In essence, it is simply a database, a ledger of any virtually recordable information (for example the transfer of Bitcoins) that constitute the ‘blocks’, which are then ‘chained’ together to form a cohesive record of that information.
Why is it revolutionary then? This chain of blocks is distributed amongst computers all around the world always competing to validate the next block based on a validation method agreed on by the majority. This joint feature, combined with high level cryptography, insures the immutability of the chain and makes it extremely difficult to attack or corrupt the information contained therein.
Its first implementation that went viral is Bitcoin, a digital currency made available by this ‘distributed ledger technology’. The attention that bitcoin attracts is rather due to its high price and even higher volatility, but it is important to mention that the technology it uses in its current form is rather an outdated one.

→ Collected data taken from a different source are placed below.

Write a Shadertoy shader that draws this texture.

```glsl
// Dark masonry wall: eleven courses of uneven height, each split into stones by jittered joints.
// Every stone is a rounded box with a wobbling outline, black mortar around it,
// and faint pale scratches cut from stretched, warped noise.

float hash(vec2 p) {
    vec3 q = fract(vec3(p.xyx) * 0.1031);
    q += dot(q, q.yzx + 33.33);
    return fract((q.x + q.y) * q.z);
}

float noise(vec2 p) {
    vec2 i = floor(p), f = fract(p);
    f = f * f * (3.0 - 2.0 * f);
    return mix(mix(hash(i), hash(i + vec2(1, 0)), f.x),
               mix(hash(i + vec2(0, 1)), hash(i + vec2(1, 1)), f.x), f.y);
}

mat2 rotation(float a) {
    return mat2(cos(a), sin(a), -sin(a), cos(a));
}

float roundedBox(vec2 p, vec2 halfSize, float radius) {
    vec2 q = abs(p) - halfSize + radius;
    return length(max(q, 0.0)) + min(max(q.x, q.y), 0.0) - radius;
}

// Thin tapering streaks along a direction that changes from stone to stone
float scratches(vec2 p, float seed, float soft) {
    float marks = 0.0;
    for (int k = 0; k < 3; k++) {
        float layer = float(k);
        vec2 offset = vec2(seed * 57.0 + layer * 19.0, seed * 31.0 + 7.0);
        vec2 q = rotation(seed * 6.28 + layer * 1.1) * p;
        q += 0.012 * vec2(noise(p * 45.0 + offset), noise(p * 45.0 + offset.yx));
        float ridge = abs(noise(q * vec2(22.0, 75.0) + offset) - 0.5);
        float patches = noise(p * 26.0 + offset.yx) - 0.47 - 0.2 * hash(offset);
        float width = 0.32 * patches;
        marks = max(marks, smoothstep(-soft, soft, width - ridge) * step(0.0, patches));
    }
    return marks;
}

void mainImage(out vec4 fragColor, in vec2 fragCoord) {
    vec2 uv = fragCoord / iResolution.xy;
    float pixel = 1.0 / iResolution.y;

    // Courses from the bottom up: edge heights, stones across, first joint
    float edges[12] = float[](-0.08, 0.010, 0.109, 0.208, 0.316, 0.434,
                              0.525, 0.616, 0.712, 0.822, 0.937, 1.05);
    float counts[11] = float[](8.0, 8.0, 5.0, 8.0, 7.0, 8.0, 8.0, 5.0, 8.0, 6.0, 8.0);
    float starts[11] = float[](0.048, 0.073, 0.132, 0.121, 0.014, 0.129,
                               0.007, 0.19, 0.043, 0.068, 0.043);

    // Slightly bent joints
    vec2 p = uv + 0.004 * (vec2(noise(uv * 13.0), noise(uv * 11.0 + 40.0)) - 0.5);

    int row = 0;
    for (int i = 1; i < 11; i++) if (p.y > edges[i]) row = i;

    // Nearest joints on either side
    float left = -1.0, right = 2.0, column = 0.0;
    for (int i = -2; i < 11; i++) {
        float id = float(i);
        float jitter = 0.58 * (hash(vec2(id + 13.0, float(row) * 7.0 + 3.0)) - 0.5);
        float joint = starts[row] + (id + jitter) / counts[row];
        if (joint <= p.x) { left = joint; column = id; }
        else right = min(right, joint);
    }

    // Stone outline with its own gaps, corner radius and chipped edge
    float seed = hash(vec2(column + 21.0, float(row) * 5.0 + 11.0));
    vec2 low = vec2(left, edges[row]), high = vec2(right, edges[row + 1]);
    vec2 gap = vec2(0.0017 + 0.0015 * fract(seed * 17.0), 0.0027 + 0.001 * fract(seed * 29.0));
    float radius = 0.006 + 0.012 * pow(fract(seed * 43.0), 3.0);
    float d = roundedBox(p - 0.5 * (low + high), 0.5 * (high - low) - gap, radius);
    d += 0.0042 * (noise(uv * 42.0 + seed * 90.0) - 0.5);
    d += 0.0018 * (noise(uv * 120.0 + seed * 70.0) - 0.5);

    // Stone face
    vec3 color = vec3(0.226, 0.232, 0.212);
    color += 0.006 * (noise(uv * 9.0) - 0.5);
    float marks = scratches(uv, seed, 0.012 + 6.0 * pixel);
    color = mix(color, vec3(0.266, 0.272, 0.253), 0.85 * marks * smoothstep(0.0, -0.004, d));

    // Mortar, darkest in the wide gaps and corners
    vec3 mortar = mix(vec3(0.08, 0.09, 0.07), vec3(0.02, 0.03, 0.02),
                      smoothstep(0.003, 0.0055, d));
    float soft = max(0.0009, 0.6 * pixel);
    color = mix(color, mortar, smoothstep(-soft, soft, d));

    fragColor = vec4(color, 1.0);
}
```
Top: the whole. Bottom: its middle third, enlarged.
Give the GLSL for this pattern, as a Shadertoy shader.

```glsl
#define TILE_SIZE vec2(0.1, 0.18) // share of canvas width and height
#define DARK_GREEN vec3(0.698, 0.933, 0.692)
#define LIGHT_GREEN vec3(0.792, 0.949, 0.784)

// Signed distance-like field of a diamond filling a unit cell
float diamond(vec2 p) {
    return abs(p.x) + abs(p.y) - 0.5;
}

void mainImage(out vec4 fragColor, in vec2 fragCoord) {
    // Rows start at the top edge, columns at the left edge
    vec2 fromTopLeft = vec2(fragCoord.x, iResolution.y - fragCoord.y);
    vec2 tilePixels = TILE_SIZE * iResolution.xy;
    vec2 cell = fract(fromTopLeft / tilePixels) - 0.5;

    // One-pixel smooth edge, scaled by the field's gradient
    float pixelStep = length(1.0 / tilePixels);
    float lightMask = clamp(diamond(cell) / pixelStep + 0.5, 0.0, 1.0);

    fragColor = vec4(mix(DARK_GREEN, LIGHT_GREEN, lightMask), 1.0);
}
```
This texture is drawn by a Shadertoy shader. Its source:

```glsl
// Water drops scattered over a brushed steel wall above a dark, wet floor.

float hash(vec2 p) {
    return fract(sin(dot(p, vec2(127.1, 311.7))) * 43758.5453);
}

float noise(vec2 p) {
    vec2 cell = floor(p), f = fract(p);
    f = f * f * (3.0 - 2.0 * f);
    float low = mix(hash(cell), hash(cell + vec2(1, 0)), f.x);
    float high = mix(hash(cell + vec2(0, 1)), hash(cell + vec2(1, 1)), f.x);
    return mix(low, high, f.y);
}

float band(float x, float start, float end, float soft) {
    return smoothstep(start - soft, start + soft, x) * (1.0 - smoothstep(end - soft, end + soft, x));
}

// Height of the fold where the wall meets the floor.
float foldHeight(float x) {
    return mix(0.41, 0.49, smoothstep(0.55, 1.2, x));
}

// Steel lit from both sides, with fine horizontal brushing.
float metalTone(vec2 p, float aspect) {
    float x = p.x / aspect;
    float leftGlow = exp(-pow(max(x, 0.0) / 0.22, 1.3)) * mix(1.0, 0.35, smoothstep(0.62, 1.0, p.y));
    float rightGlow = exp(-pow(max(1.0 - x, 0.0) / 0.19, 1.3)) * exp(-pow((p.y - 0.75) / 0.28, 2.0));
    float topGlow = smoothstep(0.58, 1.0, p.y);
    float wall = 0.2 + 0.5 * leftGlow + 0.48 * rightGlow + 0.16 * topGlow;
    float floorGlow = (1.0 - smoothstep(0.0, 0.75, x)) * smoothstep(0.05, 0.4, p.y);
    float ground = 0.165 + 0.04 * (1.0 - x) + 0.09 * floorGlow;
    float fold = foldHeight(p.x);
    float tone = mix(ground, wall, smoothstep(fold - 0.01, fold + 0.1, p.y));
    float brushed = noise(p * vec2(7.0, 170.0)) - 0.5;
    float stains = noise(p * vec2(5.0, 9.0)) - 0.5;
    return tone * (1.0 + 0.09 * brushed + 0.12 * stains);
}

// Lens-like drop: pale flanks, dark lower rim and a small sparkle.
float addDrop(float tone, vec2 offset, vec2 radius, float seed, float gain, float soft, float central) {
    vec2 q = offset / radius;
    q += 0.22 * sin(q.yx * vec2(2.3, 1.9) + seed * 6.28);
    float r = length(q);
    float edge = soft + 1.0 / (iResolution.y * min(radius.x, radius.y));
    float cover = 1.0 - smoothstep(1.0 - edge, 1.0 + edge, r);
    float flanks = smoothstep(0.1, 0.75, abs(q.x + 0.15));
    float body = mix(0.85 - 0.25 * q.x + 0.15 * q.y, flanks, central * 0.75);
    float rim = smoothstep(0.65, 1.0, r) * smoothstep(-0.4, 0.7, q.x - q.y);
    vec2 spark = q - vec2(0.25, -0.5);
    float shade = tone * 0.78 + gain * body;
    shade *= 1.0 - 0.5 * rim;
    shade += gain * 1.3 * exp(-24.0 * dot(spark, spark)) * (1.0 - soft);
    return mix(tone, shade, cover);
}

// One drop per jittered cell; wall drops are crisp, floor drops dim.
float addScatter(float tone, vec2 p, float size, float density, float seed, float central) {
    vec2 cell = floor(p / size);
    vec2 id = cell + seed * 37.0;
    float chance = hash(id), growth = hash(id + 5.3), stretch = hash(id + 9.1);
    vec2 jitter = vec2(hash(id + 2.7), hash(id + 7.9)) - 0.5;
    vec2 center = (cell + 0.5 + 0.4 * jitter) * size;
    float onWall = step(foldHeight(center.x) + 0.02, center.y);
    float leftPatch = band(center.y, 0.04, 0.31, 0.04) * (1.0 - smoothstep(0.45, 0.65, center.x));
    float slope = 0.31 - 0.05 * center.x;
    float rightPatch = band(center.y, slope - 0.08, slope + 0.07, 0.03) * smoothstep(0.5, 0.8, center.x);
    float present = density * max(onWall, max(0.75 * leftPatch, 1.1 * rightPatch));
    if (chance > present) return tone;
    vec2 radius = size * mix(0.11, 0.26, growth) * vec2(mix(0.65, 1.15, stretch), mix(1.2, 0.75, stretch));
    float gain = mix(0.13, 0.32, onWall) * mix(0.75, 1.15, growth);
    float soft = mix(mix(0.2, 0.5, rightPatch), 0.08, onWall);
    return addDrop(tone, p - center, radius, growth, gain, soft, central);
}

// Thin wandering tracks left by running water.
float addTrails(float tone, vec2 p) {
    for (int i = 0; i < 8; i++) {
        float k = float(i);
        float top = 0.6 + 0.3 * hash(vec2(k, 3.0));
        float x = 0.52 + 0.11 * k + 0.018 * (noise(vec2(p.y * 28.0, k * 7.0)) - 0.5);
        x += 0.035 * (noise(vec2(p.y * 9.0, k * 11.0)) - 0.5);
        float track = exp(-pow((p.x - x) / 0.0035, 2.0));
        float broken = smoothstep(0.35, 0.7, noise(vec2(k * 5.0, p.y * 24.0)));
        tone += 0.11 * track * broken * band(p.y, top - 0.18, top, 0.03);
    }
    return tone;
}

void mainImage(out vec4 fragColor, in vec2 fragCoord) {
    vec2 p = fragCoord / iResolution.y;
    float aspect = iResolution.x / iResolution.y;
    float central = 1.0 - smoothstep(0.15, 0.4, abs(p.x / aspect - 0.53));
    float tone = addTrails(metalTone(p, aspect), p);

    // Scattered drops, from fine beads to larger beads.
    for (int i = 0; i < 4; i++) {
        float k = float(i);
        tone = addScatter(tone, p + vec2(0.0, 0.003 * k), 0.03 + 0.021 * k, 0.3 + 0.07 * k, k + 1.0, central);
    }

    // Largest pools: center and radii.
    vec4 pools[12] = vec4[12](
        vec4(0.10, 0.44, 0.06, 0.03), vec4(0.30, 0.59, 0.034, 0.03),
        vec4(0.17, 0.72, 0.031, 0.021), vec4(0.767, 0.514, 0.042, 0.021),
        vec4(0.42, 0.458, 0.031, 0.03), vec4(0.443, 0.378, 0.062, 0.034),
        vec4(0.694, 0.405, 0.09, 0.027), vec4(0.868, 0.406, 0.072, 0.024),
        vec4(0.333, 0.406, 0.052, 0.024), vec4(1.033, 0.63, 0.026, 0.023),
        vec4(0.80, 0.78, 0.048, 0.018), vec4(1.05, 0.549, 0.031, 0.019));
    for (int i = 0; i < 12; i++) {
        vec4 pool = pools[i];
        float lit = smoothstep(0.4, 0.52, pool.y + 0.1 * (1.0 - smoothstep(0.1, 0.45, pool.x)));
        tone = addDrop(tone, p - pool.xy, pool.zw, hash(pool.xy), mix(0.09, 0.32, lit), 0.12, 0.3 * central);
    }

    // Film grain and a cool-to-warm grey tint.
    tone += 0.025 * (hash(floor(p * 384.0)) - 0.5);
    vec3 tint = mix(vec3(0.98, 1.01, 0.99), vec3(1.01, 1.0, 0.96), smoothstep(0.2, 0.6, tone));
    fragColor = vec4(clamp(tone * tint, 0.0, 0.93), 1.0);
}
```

Many of you might have heard of Ethereum, Ripple, Iota etc. These ‘altcoins’ use newer technologies such as ‘smart contracts’ (auto-executing contracts with pre-programmed conditions), new mining algorithms that bypass the vast consumption of energy associated with Bitcoin and new network systems that do not consist of a single chain.
The technology has even wider ranging implications when we look outside of the fintech area. Data protection regulation GDPR, as we mentioned in a previous article, is increasingly stringent and at first sight directly opposes blockchain technology, in which information is held immutably on a global network. The regulation soon coming into force contains elements such as the ‘right to be forgotten’, limited data transfers, extraterritorial jurisdiction etc. that aim to ensure the adequate protection of private data. On the other hand, it also encourages encryption and pseudonomysation, which are fundamental concepts in the blockchain technology.
On the field of law, the distributed ledger technology has many applications that can help us improve and make the handling of information more efficient:
– Centrally held databases may soon be easily accessible, while maintaining their security;
– Audits may shorten, become more accurate and transparent;
– Certifying information may become faster and more precise by implementing a kind of ‘digital notary’;
– Encoding complex business rules with autonomous software agents may enhance business efficiency and the automatic execution of event-triggered smart contracts may give us more certainty.
These technologies have a high potential to revolutionise many aspects of our lives, and may be available to us even sooner than what we think, however it is important to carefully scrutinise these technologies before applying them and relying on them completely.
It is desirable the legislator to intervene promptly in adapting the current legislation in order to be abreast of the rapid technological changes.